Exercise directions:
Exact reproduction, images excluded: write out the records below.

··· Records supplied ···

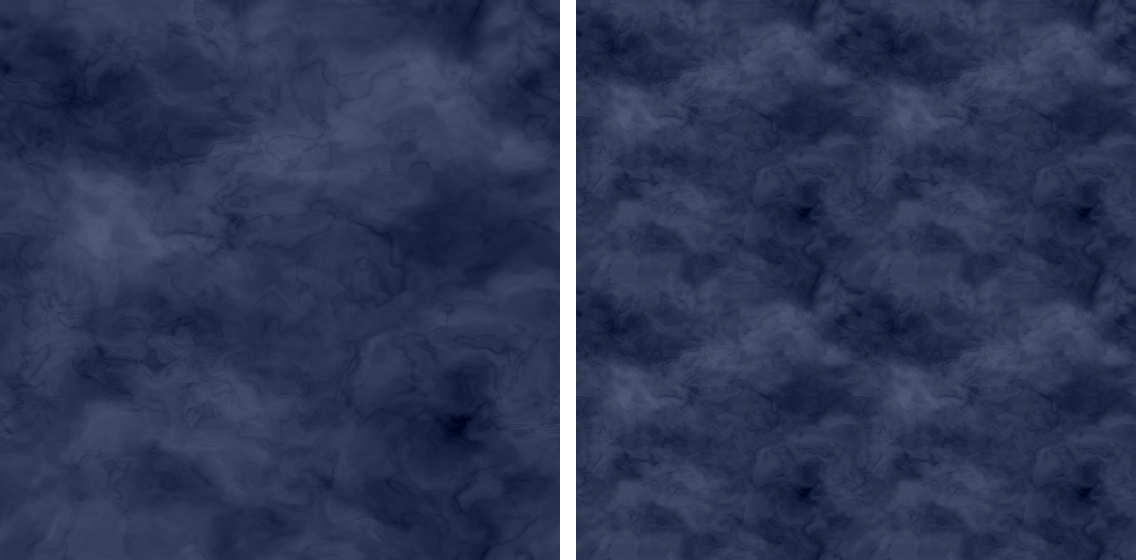
Left, the tile; right, the same tile 2 across and 2 down.
Write a three.js fragment shader that draws this texture.

```glsl
// Dark navy storm clouds: soft drifting patches broken by thin, jagged creases.
// Layered smooth cellular noise, bent by a second layer of itself, sets the tone;
// every layer wraps over a whole number of cells, so the square tiles.

varying vec2 vUv;

vec3 hash3(vec2 cell, float seed) {
  vec3 h = fract(vec3(cell.xyx + seed * 7.31) * vec3(0.1031, 0.1030, 0.0973));
  h += dot(h, h.yxz + 33.33);
  return fract((h.xxy + h.yzz) * h.zyx);
}

// Whole-number wrap; the half-cell shift keeps it safe from rounding.
vec2 wrapCell(vec2 cell, vec2 repeats) {
  return cell - repeats * floor((cell + 0.5) / repeats);
}

// Smooth cellular noise: nearby jittered points blend their random values.
float cellNoise(vec2 uv, vec2 repeats, float seed) {
  // Each layer slides its grid, so no cell borders line up with the tile edge.
  vec2 p = uv * repeats + fract(seed * vec2(0.618, 0.755) + 0.4);
  vec2 base = floor(p);
  float total = 0.0;
  float weights = 0.0;
  for (int y = -1; y <= 1; y++) {
    for (int x = -1; x <= 1; x++) {
      vec2 cell = base + vec2(float(x), float(y));
      vec3 h = hash3(wrapCell(cell, repeats), seed);
      vec2 away = cell + 0.2 + 0.6 * h.xy - p;
      // The kernel reaches zero before a point leaves the 3 x 3 search.
      float k = max(1.44 - dot(away, away), 0.0);
      float weight = k * k * k * k * k * k;
      total += weight * h.z;
      weights += weight;
    }
  }
  return total / max(weights, 1e-6);
}

// Octaves of cellular noise, normalised to 0..1.
float layers(vec2 uv, vec2 repeats, int octaves, float seed) {
  float total = 0.0;
  float range = 0.0;
  float gain = 0.5;
  for (int i = 0; i < 6; i++) {
    if (i >= octaves) break;
    total += gain * cellNoise(uv, repeats, seed + float(i));
    range += gain;
    gain *= 0.59;
    repeats *= 2.0;
  }
  return total / range;
}

// Thin dark lines along the mid level of a noise field, shown only in places.
float creases(vec2 uv, vec2 repeats, float seed) {
  float level = abs(layers(uv, repeats, 4, seed) - 0.5);
  float patches = smoothstep(0.45, 0.75, cellNoise(uv, vec2(6.0, 8.0), seed + 6.0));
  return exp(-level * 36.0) * patches;
}

void main() {
  // Bend the space so the patches fold and trail into wisps.
  vec2 bend = vec2(layers(vUv, vec2(5.0, 6.0), 4, 11.0),
                   layers(vUv, vec2(5.0, 6.0), 4, 23.0)) - 0.5;
  vec2 uv = vUv + bend * vec2(0.12, 0.09);

  // Broad clouds, slightly wider than tall, then ever smaller creases.
  float tone = 0.59 + 1.58 * (layers(uv, vec2(4.0, 5.0), 6, 37.0) - 0.5);
  tone -= 0.20 * creases(uv, vec2(5.0, 7.0), 51.0);
  tone -= 0.19 * creases(uv, vec2(10.0, 13.0), 67.0);
  tone -= 0.14 * creases(uv, vec2(17.0, 23.0), 83.0);

  vec3 deepNavy = vec3(0.038, 0.077, 0.188);
  vec3 paleSlate = vec3(0.308, 0.347, 0.458);
  gl_FragColor = vec4(mix(deepNavy, paleSlate, tone), 1.0);
}
```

···

The completed task:
Left, the tile; right, the same tile 2 across and 2 down.
Write a three.js fragment shader that draws this texture.

```glsl
// Dark navy storm clouds: soft drifting patches broken by thin, jagged creases.
// Layered smooth cellular noise, bent by a second layer of itself, sets the tone;
// every layer wraps over a whole number of cells, so the square tiles.

varying vec2 vUv;

vec3 hash3(vec2 cell, float seed) {
  vec3 h = fract(vec3(cell.xyx + seed * 7.31) * vec3(0.1031, 0.1030, 0.0973));
  h += dot(h, h.yxz + 33.33);
  return fract((h.xxy + h.yzz) * h.zyx);
}

// Whole-number wrap; the half-cell shift keeps it safe from rounding.
vec2 wrapCell(vec2 cell, vec2 repeats) {
  return cell - repeats * floor((cell + 0.5) / repeats);
}

// Smooth cellular noise: nearby jittered points blend their random values.
float cellNoise(vec2 uv, vec2 repeats, float seed) {
  // Each layer slides its grid, so no cell borders line up with the tile edge.
  vec2 p = uv * repeats + fract(seed * vec2(0.618, 0.755) + 0.4);
  vec2 base = floor(p);
  float total = 0.0;
  float weights = 0.0;
  for (int y = -1; y <= 1; y++) {
    for (int x = -1; x <= 1; x++) {
      vec2 cell = base + vec2(float(x), float(y));
      vec3 h = hash3(wrapCell(cell, repeats), seed);
      vec2 away = cell + 0.2 + 0.6 * h.xy - p;
      // The kernel reaches zero before a point leaves the 3 x 3 search.
      float k = max(1.44 - dot(away, away), 0.0);
      float weight = k * k * k * k * k * k;
      total += weight * h.z;
      weights += weight;
    }
  }
  return total / max(weights, 1e-6);
}

// Octaves of cellular noise, normalised to 0..1.
float layers(vec2 uv, vec2 repeats, int octaves, float seed) {
  float total = 0.0;
  float range = 0.0;
  float gain = 0.5;
  for (int i = 0; i < 6; i++) {
    if (i >= octaves) break;
    total += gain * cellNoise(uv, repeats, seed + float(i));
    range += gain;
    gain *= 0.59;
    repeats *= 2.0;
  }
  return total / range;
}

// Thin dark lines along the mid level of a noise field, shown only in places.
float creases(vec2 uv, vec2 repeats, float seed) {
  float level = abs(layers(uv, repeats, 4, seed) - 0.5);
  float patches = smoothstep(0.45, 0.75, cellNoise(uv, vec2(6.0, 8.0), seed + 6.0));
  return exp(-level * 36.0) * patches;
}

void main() {
  // Bend the space so the patches fold and trail into wisps.
  vec2 bend = vec2(layers(vUv, vec2(5.0, 6.0), 4, 11.0),
                   layers(vUv, vec2(5.0, 6.0), 4, 23.0)) - 0.5;
  vec2 uv = vUv + bend * vec2(0.12, 0.09);

  // Broad clouds, slightly wider than tall, then ever smaller creases.
  float tone = 0.59 + 1.58 * (layers(uv, vec2(4.0, 5.0), 6, 37.0) - 0.5);
  tone -= 0.20 * creases(uv, vec2(5.0, 7.0), 51.0);
  tone -= 0.19 * creases(uv, vec2(10.0, 13.0), 67.0);
  tone -= 0.14 * creases(uv, vec2(17.0, 23.0), 83.0);

  vec3 deepNavy = vec3(0.038, 0.077, 0.188);
  vec3 paleSlate = vec3(0.308, 0.347, 0.458);
  gl_FragColor = vec4(mix(deepNavy, paleSlate, tone), 1.0);
}
```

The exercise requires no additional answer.